Our church actually did try at least to be a part of the community. In addition to the dances, they had dinners, basketball nights on Saturdays, during the summer a theatre group put on plays, they made candies for Easter, they did a lot. This side of the church appealed to me. People being there for one another, helping each other, providing opportunities for the community to get together was the best of what any group of people could hope to achieve. But the judgmental, dogmatic flip side kept me permanently ill at ease with too many unanswered questions. The two sides never did reconcile themselves in my mind, not until much later at any rate.
We weren’t required to dress up at all for Sunday school, though most parents made their kids wear a tie. Mine didn’t seem to care that much as long as I went. One weekend I pushed the envelope and wore a Budweiser t-shirt. At that point, Budweiser was a national brand but one which had not really infiltrated Berks County. Local brands still held sway so in a way Budweiser represented rebellion in a way that seems laughable today. But because it was new and not really part of my parent’s generation, it was in a way. I imagine that’s how it’s perceived today in England, where it recently has been outselling their wonderful native ales. Young people there are embracing it as something different from what their fathers’ drank and so there too it has a rebellious image right now.

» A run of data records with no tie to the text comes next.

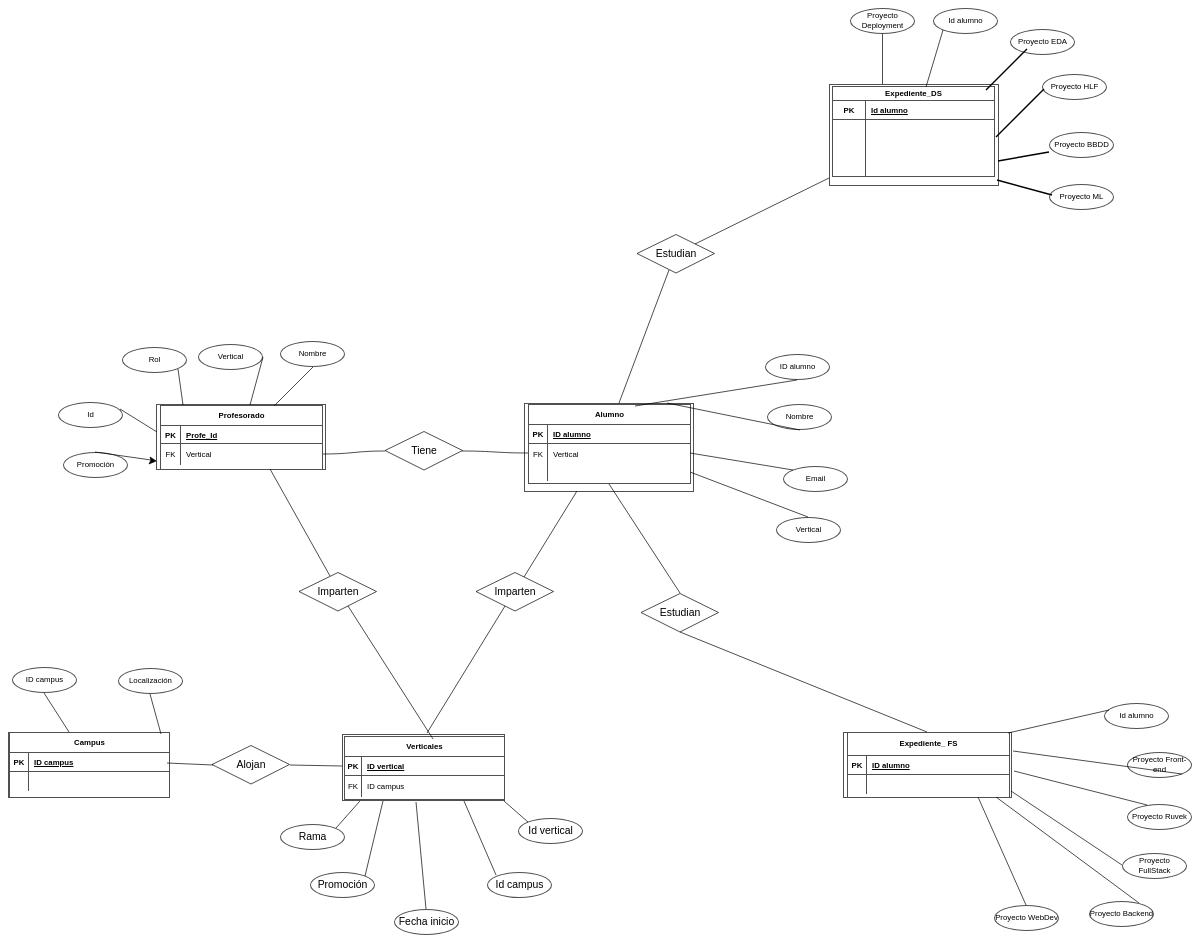
<!DOCTYPE html>
<html lang="es">
<head>
<meta charset="utf-8">
<title>Diagrama entidad-relación</title>
<style>
:root { --ink: #000; --line: #505050; --paper: #fff; }
* { box-sizing: border-box; }
body { margin: 0; background: var(--paper); }
.diagram {
  position: relative; width: 1200px; height: 943px; overflow: hidden;
  background: var(--paper); color: var(--ink);
  font: 7.8px/10px "Liberation Sans", sans-serif;
}
.links { position: absolute; left: 0; top: 0; fill: none; stroke: var(--ink); stroke-width: .7; }
.links .strong { stroke-width: 1.4; }
.links .arrow { fill: var(--ink); }

.attribute {
  position: absolute; left: calc(var(--x) * 1px - 32px); top: calc(var(--y) * 1px - 13px);
  width: 65px; height: 26px; border: 1px solid var(--line); border-radius: 50%;
  display: flex; align-items: center; justify-content: center;
  text-align: center; white-space: nowrap;
}
.attribute.large, .relation { font-size: 10.4px; line-height: 12px; }

.relation {
  position: absolute; left: calc(var(--x) * 1px - 39px); top: calc(var(--y) * 1px - 20px);
  width: 78px; height: 40px; display: flex; align-items: center; justify-content: center;
}
.relation svg { position: absolute; left: 0; top: 0; fill: none; stroke: var(--ink); stroke-width: .7; }

.entity { position: absolute; border: 1px solid var(--line); }
.table { position: absolute; border: 1px solid var(--line); display: grid; }
.title { display: flex; align-items: center; justify-content: center; font-weight: bold; }
.row { display: grid; grid-template-columns: var(--key) 1fr; border-top: 1px solid var(--line); line-height: 19px; }
.row > :first-child { border-right: 1px solid var(--line); text-align: center; }
.row > :last-child { padding-left: 5px; }
.primary { font-weight: bold; }
.primary > :last-child { text-decoration: underline; }
.rest { line-height: 21px; }
.rest > :first-child { margin-bottom: var(--gap); }

#expediente-ds { left: 829px; top: 84px; width: 170px; height: 102px; }
#expediente-ds .table { left: 2px; top: 1px; width: 163px; height: 91px; --key: 33px; --gap: 0px; grid-template-rows: 13px 19px 1fr; }
#profesorado { left: 156px; top: 404px; width: 170px; height: 66px; }
#profesorado .table { left: 3px; top: 0; width: 163px; height: 65px; --key: 20px; --gap: 5px; grid-template-rows: 19px 18px 1fr; }
#alumno { left: 524px; top: 403px; width: 170px; height: 89px; }
#alumno .table { left: 3px; top: 0; width: 163px; height: 80px; --key: 19px; --gap: 2px; grid-template-rows: 19px 19px 1fr; }
#verticales { left: 342px; top: 734px; width: 163px; height: 67px; }
#verticales .table { left: 1px; top: 1px; width: 161px; height: 64px; --key: 17px; --gap: 4px; grid-template-rows: 19px 19px 1fr; }
#campus { left: 8px; top: 732px; width: 162px; height: 66px; }
#campus .table { left: 0; top: -1px; width: 161px; height: 66px; --key: 19px; --gap: 6px; grid-template-rows: 19px 19px 1fr; }
#expediente-fs { left: 843px; top: 732px; width: 169px; height: 66px; }
#expediente-fs .table { left: 3px; top: -1px; width: 163px; height: 66px; --key: 19px; --gap: 3px; grid-template-rows: 22px 19px 1fr; }
</style>
</head>
<body>
<main class="diagram">

  <section class="entity" id="expediente-ds">
    <div class="table">
      <div class="title">Expediente_DS</div>
      <div class="row primary"><span>PK</span><span>Id alumno</span></div>
      <div class="row rest"><span></span><span></span></div>
    </div>
  </section>
  <section class="entity" id="profesorado">
    <div class="table">
      <div class="title">Profesorado</div>
      <div class="row primary"><span>PK</span><span>Profe_Id</span></div>
      <div class="row rest"><span>FK</span><span>Vertical</span></div>
    </div>
  </section>
  <section class="entity" id="alumno">
    <div class="table">
      <div class="title">Alumno</div>
      <div class="row primary"><span>PK</span><span>ID alumno</span></div>
      <div class="row rest"><span>FK</span><span>Vertical</span></div>
    </div>
  </section>
  <section class="entity" id="campus">
    <div class="table">
      <div class="title">Campus</div>
      <div class="row primary"><span>PK</span><span>ID campus</span></div>
      <div class="row rest"><span></span><span></span></div>
    </div>
  </section>
  <section class="entity" id="verticales">
    <div class="table">
      <div class="title">Verticales</div>
      <div class="row primary"><span>PK</span><span>ID vertical</span></div>
      <div class="row rest"><span>FK</span><span>ID campus</span></div>
    </div>
  </section>
  <section class="entity" id="expediente-fs">
    <div class="table">
      <div class="title">Expediente_ FS</div>
      <div class="row primary"><span>PK</span><span>ID alumno</span></div>
      <div class="row rest"><span></span><span></span></div>
    </div>
  </section>

  <!-- Expediente_DS -->
  <div class="attribute" style="--x:882;--y:21">Proyecto<br>Deployment</div>
  <div class="attribute" style="--x:965;--y:21">Id alumno</div>
  <div class="attribute" style="--x:1042;--y:42">Proyecto EDA</div>
  <div class="attribute" style="--x:1074;--y:87">Proyecto HLF</div>
  <div class="attribute" style="--x:1081;--y:145">Proyecto BBDD</div>
  <div class="attribute" style="--x:1081;--y:197">Proyecto ML</div>

  <!-- Profesorado -->
  <div class="attribute" style="--x:154;--y:360">Rol</div>
  <div class="attribute" style="--x:230;--y:357">Vertical</div>
  <div class="attribute" style="--x:312;--y:354">Nombre</div>
  <div class="attribute" style="--x:90;--y:415">Id</div>
  <div class="attribute" style="--x:95;--y:465">Promoción</div>

  <!-- Alumno -->
  <div class="attribute" style="--x:797;--y:367">ID alumno</div>
  <div class="attribute" style="--x:799;--y:417">Nombre</div>
  <div class="attribute" style="--x:815;--y:479">Email</div>
  <div class="attribute" style="--x:808;--y:530">Vertical</div>

  <!-- Campus -->
  <div class="attribute" style="--x:44;--y:680">ID campus</div>
  <div class="attribute" style="--x:150;--y:681">Localización</div>

  <!-- Verticales -->
  <div class="attribute large" style="--x:312;--y:837">Rama</div>
  <div class="attribute large" style="--x:342;--y:885">Promoción</div>
  <div class="attribute large" style="--x:426;--y:922">Fecha inicio</div>
  <div class="attribute large" style="--x:519;--y:885">Id campus</div>
  <div class="attribute large" style="--x:550;--y:831">Id vertical</div>

  <!-- Expediente_FS -->
  <div class="attribute" style="--x:1136;--y:716">Id alumno</div>
  <div class="attribute" style="--x:1159;--y:765">Proyecto Front-<br>end</div>
  <div class="attribute" style="--x:1159;--y:817">Proyecto Ruvek</div>
  <div class="attribute" style="--x:1154;--y:866">Proyecto<br>FullStack</div>
  <div class="attribute" style="--x:1121;--y:914">Proyecto Backend</div>
  <div class="attribute" style="--x:1026;--y:918">Proyecto WebDev</div>

  <div class="relation" style="--x:676;--y:254"><svg width="78" height="40"><polygon id="rhombus" points="0,19.5 39,0.5 77.5,19.5 39,39"/></svg>Estudian</div>
  <div class="relation" style="--x:424;--y:451"><svg width="78" height="40"><use href="#rhombus"/></svg>Tiene</div>
  <div class="relation" style="--x:338;--y:592"><svg width="78" height="40"><use href="#rhombus"/></svg>Imparten</div>
  <div class="relation" style="--x:515;--y:592"><svg width="78" height="40"><use href="#rhombus"/></svg>Imparten</div>
  <div class="relation" style="--x:680;--y:613"><svg width="78" height="40"><use href="#rhombus"/></svg>Estudian</div>
  <div class="relation" style="--x:251;--y:765"><svg width="78" height="40"><use href="#rhombus"/></svg>Alojan</div>

  <svg class="links" width="1200" height="943" viewBox="0 0 1200 943" aria-hidden="true">
    <g id="relation-links">
      <path d="M829 178L695 244M669 270L619 403"/>
      <path d="M323 454C353 454 355 451 385 451M462 451C492 451 498 453 528 453"/>
      <path d="M270 469L330 576M348 606L433 739"/>
      <path d="M577 491L524 577M505 606L427 733"/>
      <path d="M609 484L680 593M680 632L927 732"/>
      <path d="M167 763L213 765M290 765L342 766"/>
    </g>
    <g id="attribute-links">
      <path d="M882.5 34V84M943 30L926 87"/>
      <path class="strong" d="M1027 49L986 90M1044 89L996 137M1049 152L998 161M1052 195L997 180"/>
      <path d="M178 369L183 405M263 357L250 405M313 367L274 406M120 409L157 432M95 452L151 460"/>
      <polygon class="arrow" points="156,461 149,464 151,460 150,457"/>
      <path d="M797 380L635 406M800 430L667 403M793 470L690 453M808 517L690 472"/>
      <path d="M44 693L69 732M150 694L161 734"/>
      <path d="M360 801L336 828M383 801L365 876M416 802L426 909M464 801L496 875M504 801L528 822"/>
      <path d="M1008 733L1109 710M1013 751L1182 774M1014 771L1147 805M1011 791L1122 865M996 797L1139 903M978 797L1026 905"/>
    </g>
  </svg>
</main>
</body>
</html>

Whenever we weren’t dressed up, we usually sat in the balcony, out of sight. But for some reason I felt especially self-conscious in a beer shirt, I suppose I felt some sense of decorum made it inappropriate for church. One of the assistant pastors convinced me it would be alright. He was young. He stressed that the important thing was that I attend, not what I was wearing. It all sounded so good. I believed him. My mother, on the other hand — when she found out — took a very different, less idealistic view. She was, in fact, pissed off that I wore a beer shirt to church. My mother was, as I’ve said, not a religious woman but this was apparently beyond her tolerance. It was one of the few times she ever grounded me for any length of time. I think I got a week for that infraction. But I never did really understand what all the fuss was about. I guess it was easier to be idealistic as a child, especially when reality was not terribly ideal. As a result, I think I clung to ideas of lofty principles and moral certainty far more than I might have otherwise. To this day, it’s very difficult for me to let go of my idealism, which leads to all sort of disappointments about how our society actually functions.
I never did acquire a taste for Budweiser, though it certainly increased in popularity. And of course it ceased to be a symbol of rebellion and instead became a symbol of giant corporatism, the worst in how large companies adversely affect society in pursuit of profit. And our growing dependence on massive corporations is just one of the many disappointments I can’t shake in modern society. My clinging to idealism just won’t let me.